This is easy to do by hand for a single image, but it quickly gets tedious for large numbers of files.

Processing with ImageMagick

As the name suggests, the ImageMagick software suite provides a powerful arsenal of tools and wizardry that can be used to perform any number of tricks on individual images, or entire directories.

If you’re running Mac OS X, you can use MacPorts to install ImageMagick:

sudo port install ImageMagick  

The versatile mogrify command included with ImageMagick can be used to edit images in place, overwriting the original files. The units and density options will do just what we need:

mogrify -units PixelsPerInch -density 120 test.png  

This sets the pixel density of test.png to 120 dpi. To process all PNG files in a folder, use:

mogrify -units PixelsPerInch -density 120 *.png  

These commands can be adjusted to process all image types in a folder at once, or chain other effects (such as drop shadows) into a single command.

Creating a Mac OS X Service with Automator

If you’re a little leery of the command line and prefer something a bit more user-friendly, you can use Automator to create a system-wide service. Then changing the resolution for a selection of files is as easy as selecting a command from the Services menu.

To create the service with Mac OS 10.6 Snow Leopard:

  1. Open /Applications/Automator.app, select the Service template and click Choose.
  2. At the top of the workflow area on the right side of the window, change the first list option to image files.
  3. From the Automator library, add the Run Shell Script action. Leave the Shell set to /bin/bash, set Pass input to as arguments, and replace echo in the default script with /opt/local/bin/mogrify -units PixelsPerInch -density 120.

When you’re done, the Automator dialog should look like this:

ImageMagick workflow service.png

Save the workflow as a service, and you can run it on files & folders in the Finder by Control-clicking and choosing your new command from the Services submenu in the shortcut menu.

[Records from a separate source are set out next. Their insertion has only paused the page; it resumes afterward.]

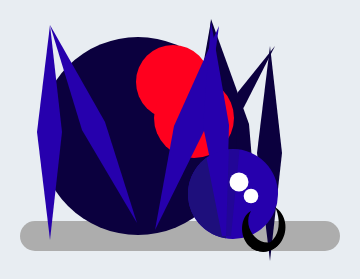
<!DOCTYPE html>
<html lang="en">
<head>
<meta charset="utf-8">
<title>Spider</title>
<style>
:root { --sky: #e8edf2; --shadow: #adadad; --night: #0b003e; --blue: #2600ad; --head-shade: #1e0f7c; --red: #ff001e; --fang: #000; --eye: #fff; }
html, body { margin: 0; background: var(--sky); overflow: hidden; }
svg { display: block; width: 360px; height: 279px; }
.sky { fill: var(--sky); }
.shadow { fill: var(--shadow); }
.night { fill: var(--night); }
.blue { fill: var(--blue); }
.head-shade { fill: var(--head-shade); }
.red { fill: var(--red); }
.fang { fill: var(--fang); }
.eye { fill: var(--eye); }
</style>
</head>
<body>
<svg viewBox="0 0 360 279" role="img" aria-label="Abstract spider with a dark round body, red markings and blue legs">
  <defs>
    <clipPath id="head-outline"><circle cx="233" cy="194" r="45"/></clipPath>
  </defs>
  <rect class="sky" width="360" height="279"/>
  <rect class="shadow" x="20" y="221" width="320" height="30" rx="15"/>

  <g class="night" id="back-legs">
    <polygon points="211,19 249,124 252,160 228,160 206,70"/>
    <polygon points="275,46 244,107 226,134 238,92"/>
    <polygon points="270,46 282,153 270,261 257,153"/>
  </g>

  <circle class="night" cx="138" cy="136" r="99"/>

  <g class="red" id="markings">
    <circle cx="173" cy="82" r="37"/>
    <circle cx="194" cy="118" r="40"/>
  </g>
  <polygon class="night" points="211,21 215,36 206,68 203,66"/>

  <g class="blue" id="front-legs">
    <polygon points="50,25 105,122 137,223 82,130"/>
    <polygon points="50,25 62,132 50,240 37,132"/>
    <polygon points="219,26 205,129 155,230 174,126"/>
    <polygon points="211,22 229,125 226,236 203,126"/>
  </g>

  <g id="head">
    <circle class="blue" cx="233" cy="194" r="45"/>
    <g clip-path="url(#head-outline)">
      <polygon class="head-shade" points="180,140 203,140 222,236 226,236 226,245 180,245"/>
      <polygon class="head-shade" points="229,145 240,145 231,236 226,236" opacity=".45"/>
    </g>
    <circle class="eye" cx="239" cy="182" r="9.5"/>
    <circle class="eye" cx="251" cy="196" r="7.3"/>
  </g>

  <g class="fang" id="fangs">
    <path d="M251 211C240 217 239 236 249 246C262 258 281 251 284 232C277 244 264 246 255 237C248 230 246 219 251 211Z"/>
    <path d="M275 207C286 214 289 230 281 242C275 251 262 255 251 248C264 248 273 243 277 233C280 225 279 215 275 207Z"/>
  </g>
</svg>
</body>
</html>
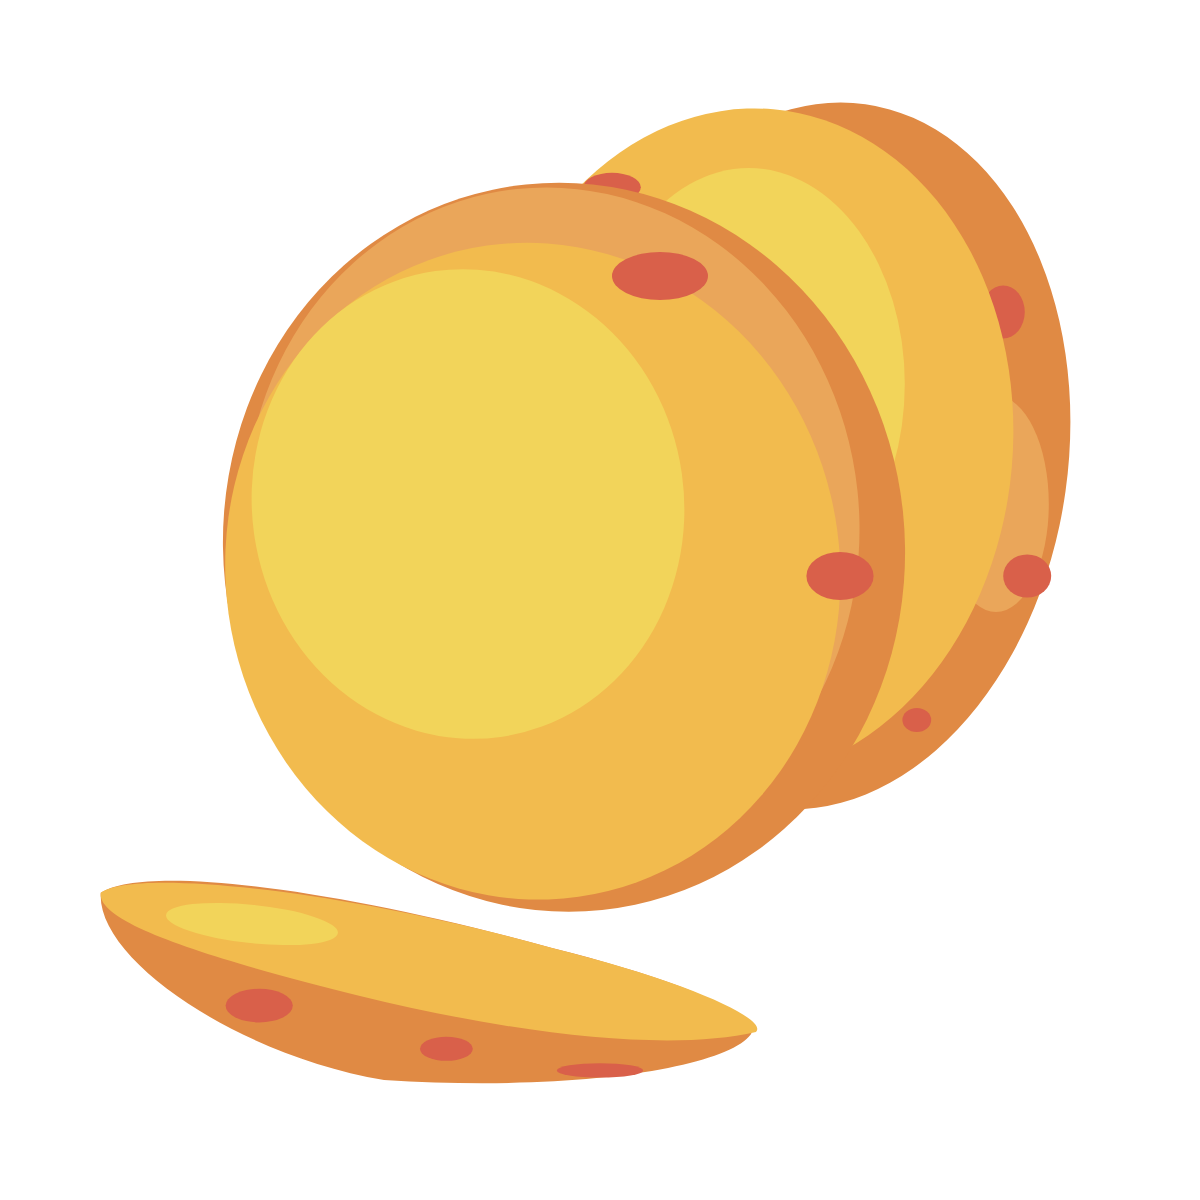
<!DOCTYPE html>
<html lang="en">
<head>
<meta charset="utf-8">
<title>Sliced Potato</title>
<style>
:root{
  --bg:#ffffff;
  --skin:#e08a44;
  --skin-light:#eaa65a;
  --flesh:#f2bb4e;
  --core:#f2d45a;
  --spot:#d9604a;
}
html,body{margin:0;padding:0;width:1200px;height:1200px;overflow:hidden;background:var(--bg);}
svg{display:block;}
</style>
</head>
<body>
<svg width="1200" height="1200" viewBox="0 0 500 500" xmlns="http://www.w3.org/2000/svg" role="img" aria-label="Sliced potato illustration">
  <g id="back-slice">
    <ellipse cx="340" cy="190" rx="105" ry="148" transform="rotate(8 340 190)" fill="var(--skin)"/>
    <ellipse cx="415" cy="210" rx="22" ry="45" fill="var(--skin-light)"/>
    <ellipse cx="418" cy="130" rx="9" ry="11" fill="var(--spot)"/>
    <ellipse cx="428" cy="240" rx="10" ry="9" fill="var(--spot)"/>
    <ellipse cx="382" cy="300" rx="6" ry="5" fill="var(--spot)"/>
  </g>
  <g id="middle-slice">
    <ellipse cx="310" cy="185" rx="112" ry="140" transform="rotate(5 310 185)" fill="var(--flesh)"/>
    <ellipse cx="312" cy="160" rx="65" ry="90" fill="var(--core)"/>
    <ellipse cx="255" cy="78" rx="12" ry="6" fill="var(--spot)"/>
  </g>
  <g id="front-slice">
    <ellipse cx="235" cy="228" rx="142" ry="152" transform="rotate(-6 235 228)" fill="var(--skin)"/>
    <ellipse cx="230" cy="218" rx="128" ry="140" transform="rotate(-6 230 218)" fill="var(--skin-light)"/>
    <ellipse cx="222" cy="238" rx="128" ry="137" transform="rotate(-8 222 238)" fill="var(--flesh)"/>
    <ellipse cx="195" cy="210" rx="90" ry="98" transform="rotate(-8 195 210)" fill="var(--core)"/>
    <ellipse cx="275" cy="115" rx="20" ry="10" fill="var(--spot)"/>
    <ellipse cx="350" cy="240" rx="14" ry="10" fill="var(--spot)"/>
  </g>
  <g id="flat-slice">
    <path d="M42 372 C60 360 140 370 230 395 C290 410 320 425 312 432 C300 445 240 455 160 450 C100 440 40 400 42 372 Z" fill="var(--skin)"/>
    <path d="M42 372 C55 362 140 370 230 395 C290 410 320 425 315 430 C280 438 220 432 150 415 C90 400 40 385 42 372 Z" fill="var(--flesh)"/>
    <ellipse cx="105" cy="385" rx="36" ry="8" transform="rotate(6 105 385)" fill="var(--core)"/>
    <ellipse cx="108" cy="419" rx="14" ry="7" fill="var(--spot)"/>
    <ellipse cx="186" cy="437" rx="11" ry="5" fill="var(--spot)"/>
    <ellipse cx="250" cy="446" rx="18" ry="3" fill="var(--spot)"/>
  </g>
</svg>
</body>
</html>
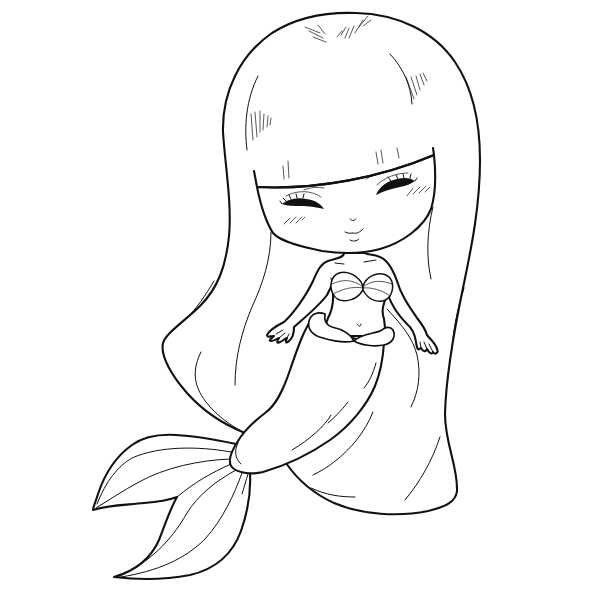
<!DOCTYPE html>
<html lang="en">
<head>
<meta charset="utf-8">
<title>Mermaid colouring page</title>
<style>
:root { --paper: #ffffff; --ink: #111111; }
html, body { margin: 0; background: var(--paper); }
body { width: 600px; height: 600px; overflow: hidden; }
svg { display: block; }
.outline { fill: var(--paper); stroke: var(--ink); stroke-width: 2.1; stroke-linecap: round; stroke-linejoin: round; }
.open { fill: none; }
.detail { fill: none; stroke: var(--ink); stroke-width: 1; stroke-linecap: round; stroke-linejoin: round; }
.fine { stroke-width: .7; }
.solid { fill: var(--ink); }
</style>
</head>
<body>
<svg width="600" height="600" viewBox="0 0 600 600" role="img" aria-label="Line drawing of a smiling little mermaid with very long hair">
  <g id="hair">
    <path class="outline" d="M245 433C225 425 203 411 187 393C172 376 160 356 163 343C166 333 186 320 200 306C218 288 226 266 229 236C232 203 225 165 223 132C222 92 240 55 272 33C297 17 327 12 356 13C397 14 434 31 455 62C474 90 480 125 480 160C480 205 472 245 463 288C454 331 446 374 445 414C445 444 458 466 457 491C456 502 445 507 428 511C399 517 362 515 334 503C312 493 297 479 286 463Z"/>
    <g class="detail">
      <path d="M258 76C246 100 244 126 247 150"/>
      <path d="M390 54C403 68 411 85 412 104"/>
      <path d="M271 232C271 259 263 283 252 307C242 331 235 356 235 385"/>
      <path d="M214 281C205 296 197 308 186 319"/>
      <path d="M201 352C193 368 192 384 206 402C217 416 230 425 243 432"/>
      <path d="M433 207C427 231 426 257 431 279"/>
      <path d="M464 288C457 310 453 331 452 350"/>
      <path d="M387 309C403 326 413 339 417 355C421 373 419 391 411 407"/>
      <path d="M440 437C432 461 420 482 405 500"/>
      <path d="M373 412C365 432 351 449 334 462C328 467 321 471 313 475"/>
      <path d="M311 488C326 495 340 497 355 497"/>
    </g>
    <g class="detail fine">
      <path d="M305 27L320 33M309 31L323 38M313 37L326 42M318 25L325 34M345 38L349 28M349 38L354 26M341 35L346 27M355 33L363 20M359 27L368 16M337 37L342 31M363 26L371 20"/>
      <path d="M251 114L253 140M255 112L257 137M260 111L260 132M264 114L263 130M268 116L267 127M271 118L270 125"/>
      <path d="M406 77L414 99M411 77L417 95M416 76L420 90M420 74L424 85M423 73L427 81"/>
      <path d="M283 166L284 179M288 161L289 178M376 152L378 164M381 150L383 163M397 148L399 158"/>
    </g>
  </g>

  <g id="face">
    <path class="outline" d="M257 187C261 207 266 222 273 233C281 242 302 247 322 251C342 254 362 254 380 249C402 243 424 227 431 209C436 193 436 174 434 155C382 177 318 190 257 187Z"/>
    <path class="outline open" d="M254 171L257 187C318 190 382 177 434 155L433 148"/>
    <g id="closed-eyes">
      <path class="solid" d="M282 204C288 199 297 197 306 199C315 200 321 204 324 209C315 207 309 206 301 206C294 206 287 206 282 204Z"/>
      <path class="solid" d="M376 195C379 187 387 181 397 179C405 177 411 178 415 181C411 184 406 186 400 187C391 189 384 191 376 195Z"/>
      <path class="detail" d="M282 204L280 201M286 201L283 198M291 199L289 195M297 198L296 194M303 198L304 194M415 181L417 178M410 178L411 174M404 178L403 174M398 179L396 175M391 181L388 177"/>
      <path class="detail fine" d="M286 196C297 190 311 190 321 197M377 185C385 177 397 173 408 173"/>
      <path class="detail fine" d="M304 190C311 187 318 187 324 188M366 179C372 175 379 173 385 172"/>
    </g>
    <g id="cheeks" class="detail fine">
      <path d="M284 224L290 218M290 223L296 217M296 223L302 217M302 220L305 217"/>
      <path d="M407 196L413 188M413 194L420 187M419 193L426 186M425 192L430 187"/>
    </g>
    <path class="detail" d="M350 219C352 221 354 221 356 219M345 232C348 234 351 233 353 233C357 234 360 232 363 229M350 240C353 242 357 241 359 239"/>
  </g>

  <g id="body">
    <path class="outline" d="M344 253C344 258 336 258 328 261C320 264 317 272 313 281C306 296 293 314 284 322C276 326 269 331 267 335C267 338 271 336 274 336C271 339 268 341 271 341C274 341 277 339 279 338C277 341 276 344 280 342C283 341 284 339 287 338C285 342 286 344 289 341C293 338 294 333 294 327C304 318 319 306 327 295L332 285C334 296 334 307 328 318L322 336H386L384 319C381 311 383 303 388 295C392 306 399 316 407 324C413 329 415 335 416 342C417 349 418 351 421 348C423 351 425 353 427 349C429 353 432 355 433 352C435 355 439 353 437 349C436 344 431 340 427 335C425 328 421 323 417 318C409 306 401 295 397 281C393 270 388 260 380 257C373 254 367 255 365 253Z"/>
    <path class="detail" d="M332 285L331 278M388 295L392 286M276 334L283 330M279 338L285 333M287 338L289 334M421 348L420 342M427 349L424 342M433 352L429 344M335 263L344 264M364 262L376 260"/>
    <path class="detail" d="M357 324C359 327 361 327 361 324"/>
    <g id="shell-top">
      <path class="outline" style="stroke-width:1.5" d="M363 286C359 276 348 270 339 273C331 276 329 286 333 294C338 304 355 303 363 290Z"/>
      <path class="outline" style="stroke-width:1.5" d="M363 286C366 277 377 271 386 275C394 279 394 289 390 296C383 305 369 302 363 290Z"/>
      <path class="detail fine" d="M363 287C353 279 342 279 332 284M363 288C353 286 342 289 333 294M363 287C371 280 382 280 392 284M363 288C371 287 382 290 390 296"/>
    </g>
  </g>

  <g id="tail">
    <path class="outline" d="M236 444C217 440 196 436 176 435C158 434 143 437 132 445C115 457 104 476 98 494C96 501 93 507 93 510C108 505 126 505 144 503C158 502 169 500 177 497C170 509 165 525 159 540C151 558 135 571 114 577C140 580 169 579 190 575C216 569 233 553 241 531C248 511 251 491 250 473L231 462Z"/>
    <g class="detail">
      <path d="M231 452C198 446 159 446 132 458C118 466 106 481 97 504"/>
      <path d="M231 459C199 460 164 468 139 482C124 490 109 500 96 508"/>
      <path d="M231 464C211 473 195 482 177 497"/>
      <path d="M236 470C216 481 198 495 187 513C175 534 156 559 120 576"/>
      <path d="M242 473C234 495 223 519 205 539C185 559 158 571 121 577"/>
      <path d="M248 474C246 480 244 488 242 494"/>
    </g>
    <path class="outline" d="M313 317C303 331 297 350 290 370C283 391 276 405 265 413C256 420 244 431 238 441C232 450 228 460 231 466C236 473 251 475 263 472C287 465 310 454 330 440C350 426 367 405 375 386C380 374 383 358 384 343C362 343 333 334 313 317Z"/>
    <path class="detail" d="M238 443C234 450 235 459 241 464M331 415C325 426 309 440 292 450M348 402C340 412 334 418 328 423M376 363C373 374 369 382 364 388"/>
    <path class="outline" style="stroke-width:1.7" d="M325 314C318 311 311 314 309 321C307 329 313 336 323 338C333 341 345 343 354 341C350 333 341 329 332 327C326 325 324 320 325 314Z"/>
    <path class="outline" style="stroke-width:1.7" d="M354 341C361 345 374 347 384 345C393 343 396 336 393 330C390 326 385 327 382 330C376 334 362 333 354 341Z"/>
  </g>
</svg>
</body>
</html>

If you’d rather just download a copy of my service, you’ll find it here. Unpack the archive and copy the contents to ~/Library/Services.